[UPDATE BELOW] There's good news and there's bad news regarding Amtrak's plan to temporarily shutter a handful of lines under Penn Station, pitching thousands of commuters into the darkest corners of hell. The good news is, they've come up with a timetable of sorts, so there is some light at the end of the tunnel. The bad news is, you'll have to suffer through at least six weeks of service disruptions while Amtrak does the work—and that's not even counting the derailments and power outages that'll probably happen in the meantime.

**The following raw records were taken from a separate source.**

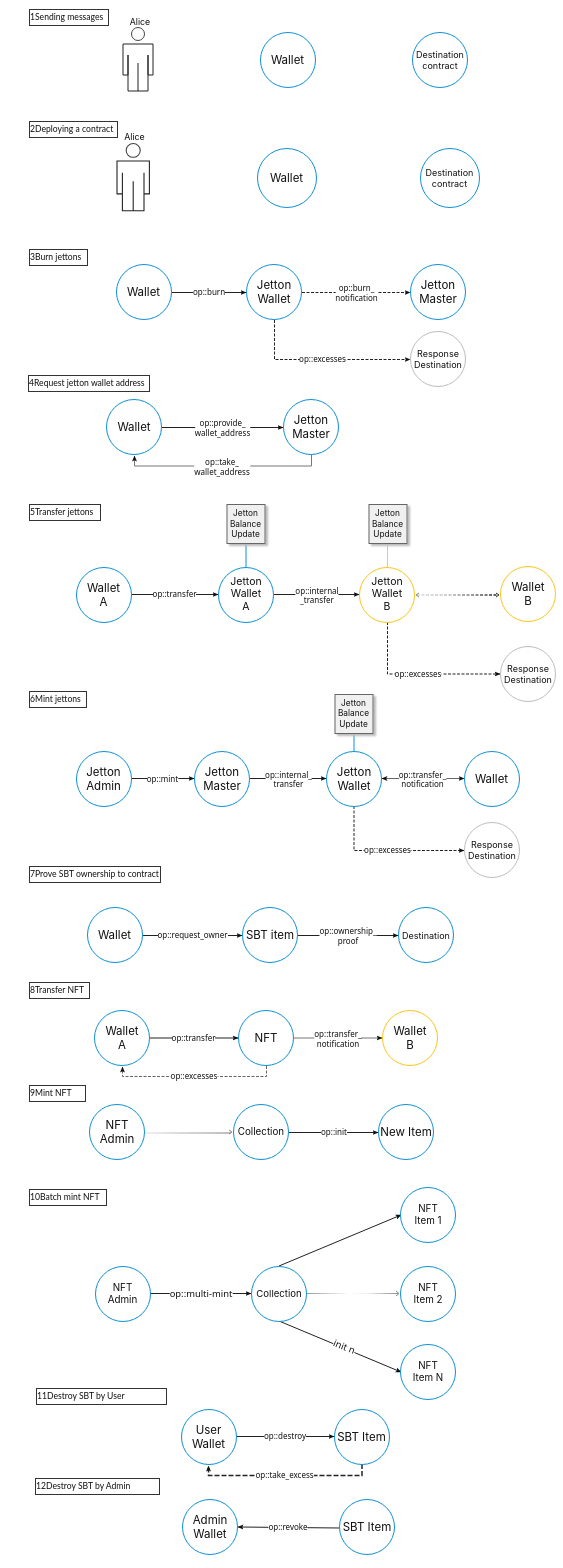
<!DOCTYPE html>
<html lang="en">
<head>
<meta charset="utf-8">
<title>Contract message flows</title>
<style>
:root {
  --ink: #111;
  --blue: #0f8fd3;
  --gold: #fbc518;
  --grey: #bdbdbd;
  --note: #f0f0f0;
  --paper: #fff;
}
* { box-sizing: border-box; margin: 0; padding: 0; }
html, body { width: 563px; height: 1568px; overflow: hidden; background: var(--paper); }
.board { position: relative; width: 563px; height: 1568px; overflow: hidden; color: var(--ink); font-family: Inter, sans-serif; }
.connectors { position: absolute; left: 0; top: 0; }
.connectors path { fill: none; stroke: #222; stroke-width: 1; }
.connectors .dash { stroke-dasharray: 3 1.5; }
.connectors .tip path { fill: #111; stroke: none; }
h2 {
  position: absolute; left: calc(var(--x) * 1px); top: calc(var(--y) * 1px); width: calc(var(--w) * 1px); height: 17px;
  border: 1px solid #333; font: 400 8.6px/15px Lato, sans-serif; white-space: nowrap;
}
.node, .op, .note, .actor {
  position: absolute; left: calc(var(--x) * 1px); top: calc(var(--y) * 1px);
  transform: translate(-50%, -50%); text-align: center; white-space: nowrap;
}
.node {
  display: flex; align-items: center; justify-content: center;
  width: 56px; height: 56px; border: 1.5px solid var(--blue); border-radius: 50%; background: var(--paper);
  font-size: 11.5px; line-height: 14px;
}
.node.wide { width: 60px; height: 60px; }
.node.gold { border-color: var(--gold); }
.node.grey { border-color: var(--grey); }
.node.small { font-size: 9px; line-height: 11px; }
.node.medium { font-size: 9.8px; line-height: 12px; }
.node.triple { font-size: 10.5px; line-height: 12.5px; }
.op { background: var(--paper); font: 400 8px/9.5px "Noto Sans", sans-serif; }
.op.large { font-size: 9.4px; line-height: 11px; }
.op.slant { transform: translate(-50%, -50%) rotate(22deg); font-size: 9.5px; line-height: 10px; }
.note {
  display: flex; align-items: center; justify-content: center; width: 39px; height: 40px;
  border: 1px solid #666; background: var(--note); box-shadow: 2px 2px 2px #bbb; font-size: 8.3px; line-height: 10.5px;
}
.actor { font-size: 8.8px; line-height: 11px; }
</style>
</head>
<body>
<main class="board">
<svg class="connectors" width="563" height="1568" viewBox="0 0 563 1568" aria-hidden="true">
  <defs>
    <marker id="arrow" class="tip" markerUnits="userSpaceOnUse" markerWidth="6" markerHeight="6" refX="5.5" refY="3" orient="auto-start-reverse"><path d="M0 0.5 L6 3 L0 5.5 L1.3 3 Z"/></marker>
    <linearGradient id="fade-out" gradientUnits="userSpaceOnUse" x1="416" y1="0" x2="500" y2="0"><stop offset="0" stop-color="#ddd"/><stop offset=".4" stop-color="#bbb"/><stop offset="1" stop-color="#222"/></linearGradient>
    <linearGradient id="fade-mint" gradientUnits="userSpaceOnUse" x1="145" y1="0" x2="233" y2="0"><stop offset="0" stop-color="#f0f0f0"/><stop offset="1" stop-color="#bbb"/></linearGradient>
    <linearGradient id="fade-batch" gradientUnits="userSpaceOnUse" x1="307" y1="0" x2="400" y2="0"><stop offset="0" stop-color="#999"/><stop offset=".45" stop-color="#fff"/><stop offset=".65" stop-color="#eee"/><stop offset="1" stop-color="#888"/></linearGradient>
    <g id="person"><circle cx="15" cy="7" r="6.5"/><path d="M0 17 H30 V48 H25 V28 V64 H5 V28 V48 H0 Z M15 36 V64"/></g>
  </defs>

  <g id="people" fill="none" stroke="#444">
    <use href="#person" x="123" y="27"/>
    <use href="#person" transform="translate(117 143) scale(1.08 1.06)"/>
  </g>

  <g id="burn-lines">
    <path marker-end="url(#arrow)" d="M172 292.5 H246"/>
    <path class="dash" marker-end="url(#arrow)" d="M302 292.5 H410"/>
    <path class="dash" marker-end="url(#arrow)" d="M274.5 320 V359.5 H410"/>
  </g>
  <g id="address-lines">
    <path marker-end="url(#arrow)" d="M162 427.5 H283"/>
    <path marker-end="url(#arrow)" style="stroke:#777" d="M311.5 455 V466 H134.5 V456"/>
  </g>
  <g id="transfer-lines">
    <path style="stroke:#0f8fd3" d="M246 543 V567"/>
    <path style="stroke:#dbc994" d="M387.5 543 V567"/>
    <path marker-end="url(#arrow)" d="M131 594.5 H218"/>
    <path marker-end="url(#arrow)" d="M274 594.5 H359"/>
    <path class="dash" style="stroke:url(#fade-out);stroke-width:1.5" d="M417 595 H498"/>
    <path style="stroke:#888" d="M419 593 L416 595 L419 597"/>
    <path style="stroke:#333" d="M496 593 L499 595 L496 597"/>
    <path class="dash" marker-end="url(#arrow)" d="M387.5 622 V674 H500"/>
  </g>
  <g id="mint-lines">
    <path style="stroke:#0f8fd3" d="M354 732 V751"/>
    <path marker-end="url(#arrow)" d="M131 778.5 H194"/>
    <path marker-end="url(#arrow)" d="M250 778.5 H326"/>
    <path marker-start="url(#arrow)" marker-end="url(#arrow)" style="stroke:#666" d="M382 778.5 H464"/>
    <path class="dash" marker-end="url(#arrow)" d="M354 806 V850.5 H464"/>
  </g>
  <g id="proof-lines">
    <path marker-end="url(#arrow)" d="M142 935.5 H242"/>
    <path marker-end="url(#arrow)" d="M298 935.5 H398"/>
  </g>
  <g id="nft-transfer-lines">
    <path marker-end="url(#arrow)" d="M150 1038 H238"/>
    <path marker-end="url(#arrow)" style="stroke:#777" d="M294 1038 H382"/>
    <path class="dash" marker-end="url(#arrow)" style="stroke:#666" d="M266.5 1066 V1076.5 H122.5 V1067"/>
  </g>
  <g id="nft-mint-lines">
    <path style="stroke:url(#fade-mint);stroke-width:2" d="M145 1133 H231"/>
    <path style="stroke:#888" d="M229 1130 L232 1132 L229 1134"/>
    <path marker-end="url(#arrow)" d="M289 1132.5 H378"/>
  </g>
  <g id="batch-lines">
    <path marker-end="url(#arrow)" d="M150 1293.5 H251"/>
    <path marker-end="url(#arrow)" d="M279 1266 L401 1215"/>
    <path style="stroke:url(#fade-batch)" d="M307 1293.5 H398"/>
    <path style="stroke:#888" d="M396 1291 L399 1293.5 L396 1296"/>
    <path marker-end="url(#arrow)" d="M279 1321 L401 1372"/>
  </g>
  <g id="destroy-lines">
    <path marker-end="url(#arrow)" d="M236 1436.5 H334"/>
    <path marker-end="url(#arrow)" style="stroke-width:1.5;stroke-dasharray:5 2" d="M362 1464 V1475.5 H208.5 V1466"/>
    <path marker-end="url(#arrow)" d="M340 1528 L238 1527"/>
  </g>
</svg>

<section>
  <h2 style="--x:29;--y:9;--w:80">1Sending messages</h2>
  <p class="actor" style="--x:140;--y:21">Alice</p>
  <div class="node" style="--x:287.5;--y:60">Wallet</div>
  <div class="node small" style="--x:440;--y:60">Destination<br>contract</div>
</section>

<section>
  <h2 style="--x:29;--y:121;--w:89">2Deploying a contract</h2>
  <p class="actor" style="--x:134.5;--y:136">Alice</p>
  <div class="node wide" style="--x:286.5;--y:178">Wallet</div>
  <div class="node wide small" style="--x:449.5;--y:177.5">Destination<br>contract</div>
</section>

<section>
  <h2 style="--x:29;--y:249;--w:59">3Burn jettons</h2>
  <div class="node" style="--x:143.5;--y:292">Wallet</div>
  <div class="node" style="--x:274;--y:292">Jetton<br>Wallet</div>
  <div class="node" style="--x:438;--y:292">Jetton<br>Master</div>
  <div class="node small grey" style="--x:438;--y:359">Response<br>Destination</div>
  <span class="op" style="--x:209;--y:292">op::burn</span>
  <span class="op" style="--x:356.5;--y:292">op::burn_<br>notification</span>
  <span class="op" style="--x:322.5;--y:359">op::excesses</span>
</section>

<section>
  <h2 style="--x:28;--y:375;--w:122">4Request jetton wallet address</h2>
  <div class="node" style="--x:134;--y:427">Wallet</div>
  <div class="node" style="--x:311;--y:427">Jetton<br>Master</div>
  <span class="op" style="--x:222.5;--y:427">op::provide_<br>wallet_address</span>
  <span class="op" style="--x:222;--y:466">op::take_<br>wallet_address</span>
</section>

<section>
  <h2 style="--x:29;--y:504;--w:72">5Transfer jettons</h2>
  <div class="note" style="--x:245.5;--y:524">Jetton<br>Balance<br>Update</div>
  <div class="note" style="--x:387.5;--y:524">Jetton<br>Balance<br>Update</div>
  <div class="node" style="--x:103.5;--y:594.5">Wallet<br>A</div>
  <div class="node triple" style="--x:246;--y:594.5">Jetton<br>Wallet<br>A</div>
  <div class="node triple gold" style="--x:387;--y:594.5">Jetton<br>Wallet<br>B</div>
  <div class="node gold" style="--x:528;--y:594">Wallet<br>B</div>
  <div class="node small grey" style="--x:528;--y:673.5">Response<br>Destination</div>
  <span class="op" style="--x:174.5;--y:594">op::transfer</span>
  <span class="op" style="--x:317;--y:594.5">op::internal<br>_transfer</span>
  <span class="op" style="--x:418;--y:674">op::excesses</span>
</section>

<section>
  <h2 style="--x:29;--y:691;--w:58">6Mint jettons</h2>
  <div class="note" style="--x:353.5;--y:713.5">Jetton<br>Balance<br>Update</div>
  <div class="node" style="--x:103.5;--y:778.5">Jetton<br>Admin</div>
  <div class="node" style="--x:222;--y:778.5">Jetton<br>Master</div>
  <div class="node" style="--x:354;--y:778.5">Jetton<br>Wallet</div>
  <div class="node" style="--x:491.5;--y:778.5">Wallet</div>
  <div class="node small grey" style="--x:492;--y:850">Response<br>Destination</div>
  <span class="op" style="--x:162.5;--y:778.5">op::mint</span>
  <span class="op" style="--x:288.5;--y:778.5">op::internal_<br>transfer</span>
  <span class="op" style="--x:422.5;--y:778.5">op::transfer_<br>notification</span>
  <span class="op" style="--x:387.5;--y:850">op::excesses</span>
</section>

<section>
  <h2 style="--x:29;--y:866;--w:132">7Prove SBT ownership to contract</h2>
  <div class="node" style="--x:114.5;--y:935">Wallet</div>
  <div class="node" style="--x:270;--y:935">SBT item</div>
  <div class="node small" style="--x:426;--y:935">Destination</div>
  <span class="op" style="--x:192.5;--y:935">op::request_owner</span>
  <span class="op" style="--x:348;--y:935">op::ownership_<br>proof</span>
</section>

<section>
  <h2 style="--x:29;--y:982;--w:61">8Transfer NFT</h2>
  <div class="node" style="--x:122;--y:1038">Wallet<br>A</div>
  <div class="node" style="--x:266;--y:1038">NFT</div>
  <div class="node gold" style="--x:410;--y:1038">Wallet<br>B</div>
  <span class="op" style="--x:193.5;--y:1037.5">op::transfer</span>
  <span class="op" style="--x:338;--y:1038">op::transfer_<br>notification</span>
  <span class="op" style="--x:194;--y:1076">op::excesses</span>
</section>

<section>
  <h2 style="--x:29;--y:1085;--w:57">9Mint NFT</h2>
  <div class="node" style="--x:117;--y:1132">NFT<br>Admin</div>
  <div class="node medium" style="--x:261;--y:1132">Collection</div>
  <div class="node" style="--x:406;--y:1132">New Item</div>
  <span class="op" style="--x:334;--y:1132">op::init</span>
</section>

<section>
  <h2 style="--x:29;--y:1189;--w:78">10Batch mint NFT</h2>
  <div class="node medium" style="--x:122.5;--y:1293.5">NFT<br>Admin</div>
  <div class="node small" style="--x:279;--y:1293.5;font-size:9.6px">Collection</div>
  <div class="node medium" style="--x:428;--y:1215">NFT<br>Item 1</div>
  <div class="node medium" style="--x:428;--y:1293.5">NFT<br>Item 2</div>
  <div class="node medium" style="--x:428;--y:1372">NFT<br>Item N</div>
  <span class="op large" style="--x:201;--y:1293">op::multi-mint</span>
  <span class="op slant" style="--x:344;--y:1347">init n</span>
</section>

<section>
  <h2 style="--x:36;--y:1388;--w:131">11Destroy SBT by User</h2>
  <div class="node" style="--x:208.5;--y:1436.5">User<br>Wallet</div>
  <div class="node" style="--x:361.5;--y:1436.5">SBT Item</div>
  <span class="op" style="--x:285;--y:1436">op::destroy</span>
  <span class="op" style="--x:284.5;--y:1475">op::take_excess</span>
</section>

<section>
  <h2 style="--x:35;--y:1478;--w:125">12Destroy SBT by Admin</h2>
  <div class="node" style="--x:210;--y:1527">Admin<br>Wallet</div>
  <div class="node" style="--x:367;--y:1527">SBT Item</div>
  <span class="op" style="--x:288;--y:1527">op::revoke</span>
</section>
</main>
</body>
</html>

Penn Station has been plagued with track-related problems over the last few months, triggering recurring delays and service disruptions that have rightfully riled commuters on NJ Transit and the Long Island Railroad. Amtrak, which owns and operates the 21 tracks under Penn Station, announced last month that the only solution was to undertake a massive infrastructure overhaul under the station, which would result in some lines shutting down and affecting weekday service.

Amtrak previously said officials were considering doing the work this summer, and today the Associated Press reports that Amtrak is planning to do track work between July 7th and July 25th, and again from August 4th to August 28th. The repair work will cause "significant service impacts," so, riders beware.

Still, while the planned service disruptions are frustrating, they're at least better than the surprise delays and derailments that commuters will continue to endure until the infrastructure is improved. The delays have been so bad, riders began circulating a #NoPayinMay campaign on social media, threatening to use their April passes this month instead of paying for new ones.

NJ Transit claimed this week that they were considering the request to grant commuters a free month, though it doesn't look like its happening. "In our history, decisions to waive fares and refund consideration go through a very thoughtful, deliberate and careful review," NJ Transit spokesperson Jim Smith told NBC New York.

Update 2:33 p.m.: The Times reports that New Jersey state senators Robert M. Gordon and Loretta Weinberg have voiced concern over the fact that Amtrak officials are not doing track work over July 4th and Labor Day weekends to minimize weekday interruptions.

“We are going to take a hard look at whether the full 19-day and 25-day rail service curtailments are absolutely necessary,” Gordon said. “But it also seems logical to ask why Amtrak wants to start shutting down tracks on July 7, rather than taking advantage of the four-day Fourth of July weekend to start the work."

Meanwhile, here's where the track work will be centered: